Stored entries

****************

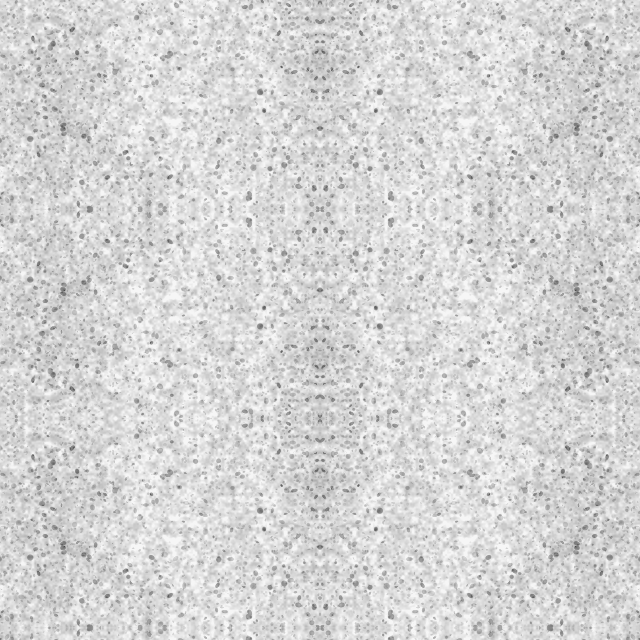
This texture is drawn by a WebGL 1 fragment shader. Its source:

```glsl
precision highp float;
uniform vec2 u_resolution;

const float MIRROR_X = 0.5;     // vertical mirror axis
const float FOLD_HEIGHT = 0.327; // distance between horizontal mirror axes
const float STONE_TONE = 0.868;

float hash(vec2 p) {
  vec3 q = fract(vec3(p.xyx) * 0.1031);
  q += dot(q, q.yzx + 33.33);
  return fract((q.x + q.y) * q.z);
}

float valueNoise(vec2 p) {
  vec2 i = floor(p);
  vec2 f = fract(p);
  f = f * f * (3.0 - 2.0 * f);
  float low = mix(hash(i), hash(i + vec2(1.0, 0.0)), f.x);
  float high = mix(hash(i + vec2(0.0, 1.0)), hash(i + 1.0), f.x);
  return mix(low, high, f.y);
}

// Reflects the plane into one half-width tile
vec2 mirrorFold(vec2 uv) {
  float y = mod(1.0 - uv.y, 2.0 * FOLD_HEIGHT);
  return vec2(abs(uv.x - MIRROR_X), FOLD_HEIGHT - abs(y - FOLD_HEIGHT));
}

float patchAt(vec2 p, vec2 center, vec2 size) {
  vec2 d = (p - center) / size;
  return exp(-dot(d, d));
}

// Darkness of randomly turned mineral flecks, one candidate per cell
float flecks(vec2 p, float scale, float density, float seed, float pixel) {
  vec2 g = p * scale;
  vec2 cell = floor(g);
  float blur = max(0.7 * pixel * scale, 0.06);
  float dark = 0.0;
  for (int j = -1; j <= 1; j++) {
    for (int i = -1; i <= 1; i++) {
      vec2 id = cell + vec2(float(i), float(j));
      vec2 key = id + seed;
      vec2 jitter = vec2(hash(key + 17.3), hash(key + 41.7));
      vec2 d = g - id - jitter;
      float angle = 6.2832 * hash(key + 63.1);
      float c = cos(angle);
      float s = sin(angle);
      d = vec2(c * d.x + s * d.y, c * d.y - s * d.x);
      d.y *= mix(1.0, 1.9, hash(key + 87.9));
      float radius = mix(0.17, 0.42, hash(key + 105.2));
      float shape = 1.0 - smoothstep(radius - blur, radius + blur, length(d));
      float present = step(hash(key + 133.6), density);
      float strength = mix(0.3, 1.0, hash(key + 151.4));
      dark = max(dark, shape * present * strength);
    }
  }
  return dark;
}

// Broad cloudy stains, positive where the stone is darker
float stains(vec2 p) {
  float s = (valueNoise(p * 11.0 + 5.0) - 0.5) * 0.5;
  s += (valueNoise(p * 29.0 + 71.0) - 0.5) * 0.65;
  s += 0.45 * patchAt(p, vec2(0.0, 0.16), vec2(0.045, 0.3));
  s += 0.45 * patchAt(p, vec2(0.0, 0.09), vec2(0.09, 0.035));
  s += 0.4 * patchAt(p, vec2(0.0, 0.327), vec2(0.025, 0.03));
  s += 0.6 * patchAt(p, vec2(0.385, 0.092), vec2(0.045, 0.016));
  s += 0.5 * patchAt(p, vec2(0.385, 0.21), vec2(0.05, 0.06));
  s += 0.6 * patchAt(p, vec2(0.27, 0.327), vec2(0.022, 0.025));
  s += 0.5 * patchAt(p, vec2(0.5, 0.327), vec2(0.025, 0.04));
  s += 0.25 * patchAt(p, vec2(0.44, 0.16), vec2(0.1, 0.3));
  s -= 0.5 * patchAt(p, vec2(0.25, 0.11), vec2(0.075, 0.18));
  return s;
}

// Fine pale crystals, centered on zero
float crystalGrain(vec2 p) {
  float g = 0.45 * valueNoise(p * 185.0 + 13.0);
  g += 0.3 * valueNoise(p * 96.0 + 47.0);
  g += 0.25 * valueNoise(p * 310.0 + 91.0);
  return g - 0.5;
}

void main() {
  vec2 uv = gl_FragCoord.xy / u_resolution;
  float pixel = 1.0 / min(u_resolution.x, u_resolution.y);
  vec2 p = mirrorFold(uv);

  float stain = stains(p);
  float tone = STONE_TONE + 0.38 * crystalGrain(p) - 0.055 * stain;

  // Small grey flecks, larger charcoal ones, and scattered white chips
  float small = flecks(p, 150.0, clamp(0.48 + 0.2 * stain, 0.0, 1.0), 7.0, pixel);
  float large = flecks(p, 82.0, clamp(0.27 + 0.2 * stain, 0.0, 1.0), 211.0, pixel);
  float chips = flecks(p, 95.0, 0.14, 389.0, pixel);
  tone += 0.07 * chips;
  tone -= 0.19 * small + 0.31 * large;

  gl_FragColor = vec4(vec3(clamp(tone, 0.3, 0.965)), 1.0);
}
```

****************

EXERCISE GOAL
With the images excluded, reproduce the data above precisely as written.

WRITTEN SOLUTION
This texture is drawn by a WebGL 1 fragment shader. Its source:

```glsl
precision highp float;
uniform vec2 u_resolution;

const float MIRROR_X = 0.5;     // vertical mirror axis
const float FOLD_HEIGHT = 0.327; // distance between horizontal mirror axes
const float STONE_TONE = 0.868;

float hash(vec2 p) {
  vec3 q = fract(vec3(p.xyx) * 0.1031);
  q += dot(q, q.yzx + 33.33);
  return fract((q.x + q.y) * q.z);
}

float valueNoise(vec2 p) {
  vec2 i = floor(p);
  vec2 f = fract(p);
  f = f * f * (3.0 - 2.0 * f);
  float low = mix(hash(i), hash(i + vec2(1.0, 0.0)), f.x);
  float high = mix(hash(i + vec2(0.0, 1.0)), hash(i + 1.0), f.x);
  return mix(low, high, f.y);
}

// Reflects the plane into one half-width tile
vec2 mirrorFold(vec2 uv) {
  float y = mod(1.0 - uv.y, 2.0 * FOLD_HEIGHT);
  return vec2(abs(uv.x - MIRROR_X), FOLD_HEIGHT - abs(y - FOLD_HEIGHT));
}

float patchAt(vec2 p, vec2 center, vec2 size) {
  vec2 d = (p - center) / size;
  return exp(-dot(d, d));
}

// Darkness of randomly turned mineral flecks, one candidate per cell
float flecks(vec2 p, float scale, float density, float seed, float pixel) {
  vec2 g = p * scale;
  vec2 cell = floor(g);
  float blur = max(0.7 * pixel * scale, 0.06);
  float dark = 0.0;
  for (int j = -1; j <= 1; j++) {
    for (int i = -1; i <= 1; i++) {
      vec2 id = cell + vec2(float(i), float(j));
      vec2 key = id + seed;
      vec2 jitter = vec2(hash(key + 17.3), hash(key + 41.7));
      vec2 d = g - id - jitter;
      float angle = 6.2832 * hash(key + 63.1);
      float c = cos(angle);
      float s = sin(angle);
      d = vec2(c * d.x + s * d.y, c * d.y - s * d.x);
      d.y *= mix(1.0, 1.9, hash(key + 87.9));
      float radius = mix(0.17, 0.42, hash(key + 105.2));
      float shape = 1.0 - smoothstep(radius - blur, radius + blur, length(d));
      float present = step(hash(key + 133.6), density);
      float strength = mix(0.3, 1.0, hash(key + 151.4));
      dark = max(dark, shape * present * strength);
    }
  }
  return dark;
}

// Broad cloudy stains, positive where the stone is darker
float stains(vec2 p) {
  float s = (valueNoise(p * 11.0 + 5.0) - 0.5) * 0.5;
  s += (valueNoise(p * 29.0 + 71.0) - 0.5) * 0.65;
  s += 0.45 * patchAt(p, vec2(0.0, 0.16), vec2(0.045, 0.3));
  s += 0.45 * patchAt(p, vec2(0.0, 0.09), vec2(0.09, 0.035));
  s += 0.4 * patchAt(p, vec2(0.0, 0.327), vec2(0.025, 0.03));
  s += 0.6 * patchAt(p, vec2(0.385, 0.092), vec2(0.045, 0.016));
  s += 0.5 * patchAt(p, vec2(0.385, 0.21), vec2(0.05, 0.06));
  s += 0.6 * patchAt(p, vec2(0.27, 0.327), vec2(0.022, 0.025));
  s += 0.5 * patchAt(p, vec2(0.5, 0.327), vec2(0.025, 0.04));
  s += 0.25 * patchAt(p, vec2(0.44, 0.16), vec2(0.1, 0.3));
  s -= 0.5 * patchAt(p, vec2(0.25, 0.11), vec2(0.075, 0.18));
  return s;
}

// Fine pale crystals, centered on zero
float crystalGrain(vec2 p) {
  float g = 0.45 * valueNoise(p * 185.0 + 13.0);
  g += 0.3 * valueNoise(p * 96.0 + 47.0);
  g += 0.25 * valueNoise(p * 310.0 + 91.0);
  return g - 0.5;
}

void main() {
  vec2 uv = gl_FragCoord.xy / u_resolution;
  float pixel = 1.0 / min(u_resolution.x, u_resolution.y);
  vec2 p = mirrorFold(uv);

  float stain = stains(p);
  float tone = STONE_TONE + 0.38 * crystalGrain(p) - 0.055 * stain;

  // Small grey flecks, larger charcoal ones, and scattered white chips
  float small = flecks(p, 150.0, clamp(0.48 + 0.2 * stain, 0.0, 1.0), 7.0, pixel);
  float large = flecks(p, 82.0, clamp(0.27 + 0.2 * stain, 0.0, 1.0), 211.0, pixel);
  float chips = flecks(p, 95.0, 0.14, 389.0, pixel);
  tone += 0.07 * chips;
  tone -= 0.19 * small + 0.31 * large;

  gl_FragColor = vec4(vec3(clamp(tone, 0.3, 0.965)), 1.0);
}
```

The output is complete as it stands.